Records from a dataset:
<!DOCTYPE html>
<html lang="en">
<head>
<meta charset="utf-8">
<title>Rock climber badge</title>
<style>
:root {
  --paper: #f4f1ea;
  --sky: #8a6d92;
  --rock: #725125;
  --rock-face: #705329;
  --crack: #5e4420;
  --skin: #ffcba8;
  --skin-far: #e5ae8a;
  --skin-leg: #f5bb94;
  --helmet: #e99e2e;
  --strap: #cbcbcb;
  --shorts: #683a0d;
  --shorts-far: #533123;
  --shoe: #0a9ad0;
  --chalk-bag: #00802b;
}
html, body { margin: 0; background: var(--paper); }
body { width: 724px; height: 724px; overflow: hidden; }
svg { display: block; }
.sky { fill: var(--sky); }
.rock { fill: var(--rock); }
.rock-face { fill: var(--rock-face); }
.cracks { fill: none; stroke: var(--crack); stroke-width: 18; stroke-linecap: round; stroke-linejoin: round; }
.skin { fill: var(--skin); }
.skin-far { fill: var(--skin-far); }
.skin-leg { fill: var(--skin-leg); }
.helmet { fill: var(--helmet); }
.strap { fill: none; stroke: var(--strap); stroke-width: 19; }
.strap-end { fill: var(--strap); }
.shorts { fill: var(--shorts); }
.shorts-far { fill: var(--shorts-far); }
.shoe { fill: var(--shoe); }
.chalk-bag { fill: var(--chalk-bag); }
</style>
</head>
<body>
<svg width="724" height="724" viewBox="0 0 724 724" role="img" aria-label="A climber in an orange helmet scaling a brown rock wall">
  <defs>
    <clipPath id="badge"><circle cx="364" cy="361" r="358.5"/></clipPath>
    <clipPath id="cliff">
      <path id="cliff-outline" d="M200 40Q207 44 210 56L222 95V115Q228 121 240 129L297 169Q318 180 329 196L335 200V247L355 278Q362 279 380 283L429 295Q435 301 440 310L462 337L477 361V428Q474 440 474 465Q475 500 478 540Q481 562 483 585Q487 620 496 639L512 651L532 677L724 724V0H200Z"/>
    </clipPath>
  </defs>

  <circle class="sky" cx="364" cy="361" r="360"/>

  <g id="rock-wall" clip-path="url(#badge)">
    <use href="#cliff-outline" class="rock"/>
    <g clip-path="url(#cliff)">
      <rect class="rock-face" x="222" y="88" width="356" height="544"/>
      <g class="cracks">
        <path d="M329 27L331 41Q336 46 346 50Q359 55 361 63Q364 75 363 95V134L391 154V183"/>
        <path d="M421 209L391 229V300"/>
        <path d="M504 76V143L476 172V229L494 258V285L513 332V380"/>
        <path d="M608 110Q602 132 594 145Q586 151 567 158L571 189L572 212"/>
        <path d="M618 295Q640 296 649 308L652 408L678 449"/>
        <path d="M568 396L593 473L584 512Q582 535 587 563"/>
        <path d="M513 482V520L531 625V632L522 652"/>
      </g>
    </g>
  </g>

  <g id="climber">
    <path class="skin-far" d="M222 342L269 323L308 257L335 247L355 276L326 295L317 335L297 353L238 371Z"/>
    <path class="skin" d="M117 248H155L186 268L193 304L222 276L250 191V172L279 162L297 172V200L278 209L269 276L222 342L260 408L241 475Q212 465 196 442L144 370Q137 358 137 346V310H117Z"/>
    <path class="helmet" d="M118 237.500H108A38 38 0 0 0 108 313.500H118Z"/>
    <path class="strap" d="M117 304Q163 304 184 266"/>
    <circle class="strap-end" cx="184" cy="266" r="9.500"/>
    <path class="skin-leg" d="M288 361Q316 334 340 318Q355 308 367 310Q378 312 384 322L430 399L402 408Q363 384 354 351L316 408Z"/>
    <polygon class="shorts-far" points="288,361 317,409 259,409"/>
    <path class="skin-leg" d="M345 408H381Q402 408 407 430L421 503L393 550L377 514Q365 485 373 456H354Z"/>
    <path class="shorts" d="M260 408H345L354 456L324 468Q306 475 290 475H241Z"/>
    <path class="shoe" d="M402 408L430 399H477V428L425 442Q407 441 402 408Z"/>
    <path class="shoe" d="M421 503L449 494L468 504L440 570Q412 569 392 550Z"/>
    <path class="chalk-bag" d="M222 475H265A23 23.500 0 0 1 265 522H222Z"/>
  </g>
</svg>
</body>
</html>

> [Problem requirements]: The data should be printed again exactly, line for line.

> [Your solution]:
<!DOCTYPE html>
<html lang="en">
<head>
<meta charset="utf-8">
<title>Rock climber badge</title>
<style>
:root {
  --paper: #f4f1ea;
  --sky: #8a6d92;
  --rock: #725125;
  --rock-face: #705329;
  --crack: #5e4420;
  --skin: #ffcba8;
  --skin-far: #e5ae8a;
  --skin-leg: #f5bb94;
  --helmet: #e99e2e;
  --strap: #cbcbcb;
  --shorts: #683a0d;
  --shorts-far: #533123;
  --shoe: #0a9ad0;
  --chalk-bag: #00802b;
}
html, body { margin: 0; background: var(--paper); }
body { width: 724px; height: 724px; overflow: hidden; }
svg { display: block; }
.sky { fill: var(--sky); }
.rock { fill: var(--rock); }
.rock-face { fill: var(--rock-face); }
.cracks { fill: none; stroke: var(--crack); stroke-width: 18; stroke-linecap: round; stroke-linejoin: round; }
.skin { fill: var(--skin); }
.skin-far { fill: var(--skin-far); }
.skin-leg { fill: var(--skin-leg); }
.helmet { fill: var(--helmet); }
.strap { fill: none; stroke: var(--strap); stroke-width: 19; }
.strap-end { fill: var(--strap); }
.shorts { fill: var(--shorts); }
.shorts-far { fill: var(--shorts-far); }
.shoe { fill: var(--shoe); }
.chalk-bag { fill: var(--chalk-bag); }
</style>
</head>
<body>
<svg width="724" height="724" viewBox="0 0 724 724" role="img" aria-label="A climber in an orange helmet scaling a brown rock wall">
  <defs>
    <clipPath id="badge"><circle cx="364" cy="361" r="358.5"/></clipPath>
    <clipPath id="cliff">
      <path id="cliff-outline" d="M200 40Q207 44 210 56L222 95V115Q228 121 240 129L297 169Q318 180 329 196L335 200V247L355 278Q362 279 380 283L429 295Q435 301 440 310L462 337L477 361V428Q474 440 474 465Q475 500 478 540Q481 562 483 585Q487 620 496 639L512 651L532 677L724 724V0H200Z"/>
    </clipPath>
  </defs>

  <circle class="sky" cx="364" cy="361" r="360"/>

  <g id="rock-wall" clip-path="url(#badge)">
    <use href="#cliff-outline" class="rock"/>
    <g clip-path="url(#cliff)">
      <rect class="rock-face" x="222" y="88" width="356" height="544"/>
      <g class="cracks">
        <path d="M329 27L331 41Q336 46 346 50Q359 55 361 63Q364 75 363 95V134L391 154V183"/>
        <path d="M421 209L391 229V300"/>
        <path d="M504 76V143L476 172V229L494 258V285L513 332V380"/>
        <path d="M608 110Q602 132 594 145Q586 151 567 158L571 189L572 212"/>
        <path d="M618 295Q640 296 649 308L652 408L678 449"/>
        <path d="M568 396L593 473L584 512Q582 535 587 563"/>
        <path d="M513 482V520L531 625V632L522 652"/>
      </g>
    </g>
  </g>

  <g id="climber">
    <path class="skin-far" d="M222 342L269 323L308 257L335 247L355 276L326 295L317 335L297 353L238 371Z"/>
    <path class="skin" d="M117 248H155L186 268L193 304L222 276L250 191V172L279 162L297 172V200L278 209L269 276L222 342L260 408L241 475Q212 465 196 442L144 370Q137 358 137 346V310H117Z"/>
    <path class="helmet" d="M118 237.500H108A38 38 0 0 0 108 313.500H118Z"/>
    <path class="strap" d="M117 304Q163 304 184 266"/>
    <circle class="strap-end" cx="184" cy="266" r="9.500"/>
    <path class="skin-leg" d="M288 361Q316 334 340 318Q355 308 367 310Q378 312 384 322L430 399L402 408Q363 384 354 351L316 408Z"/>
    <polygon class="shorts-far" points="288,361 317,409 259,409"/>
    <path class="skin-leg" d="M345 408H381Q402 408 407 430L421 503L393 550L377 514Q365 485 373 456H354Z"/>
    <path class="shorts" d="M260 408H345L354 456L324 468Q306 475 290 475H241Z"/>
    <path class="shoe" d="M402 408L430 399H477V428L425 442Q407 441 402 408Z"/>
    <path class="shoe" d="M421 503L449 494L468 504L440 570Q412 569 392 550Z"/>
    <path class="chalk-bag" d="M222 475H265A23 23.500 0 0 1 265 522H222Z"/>
  </g>
</svg>
</body>
</html>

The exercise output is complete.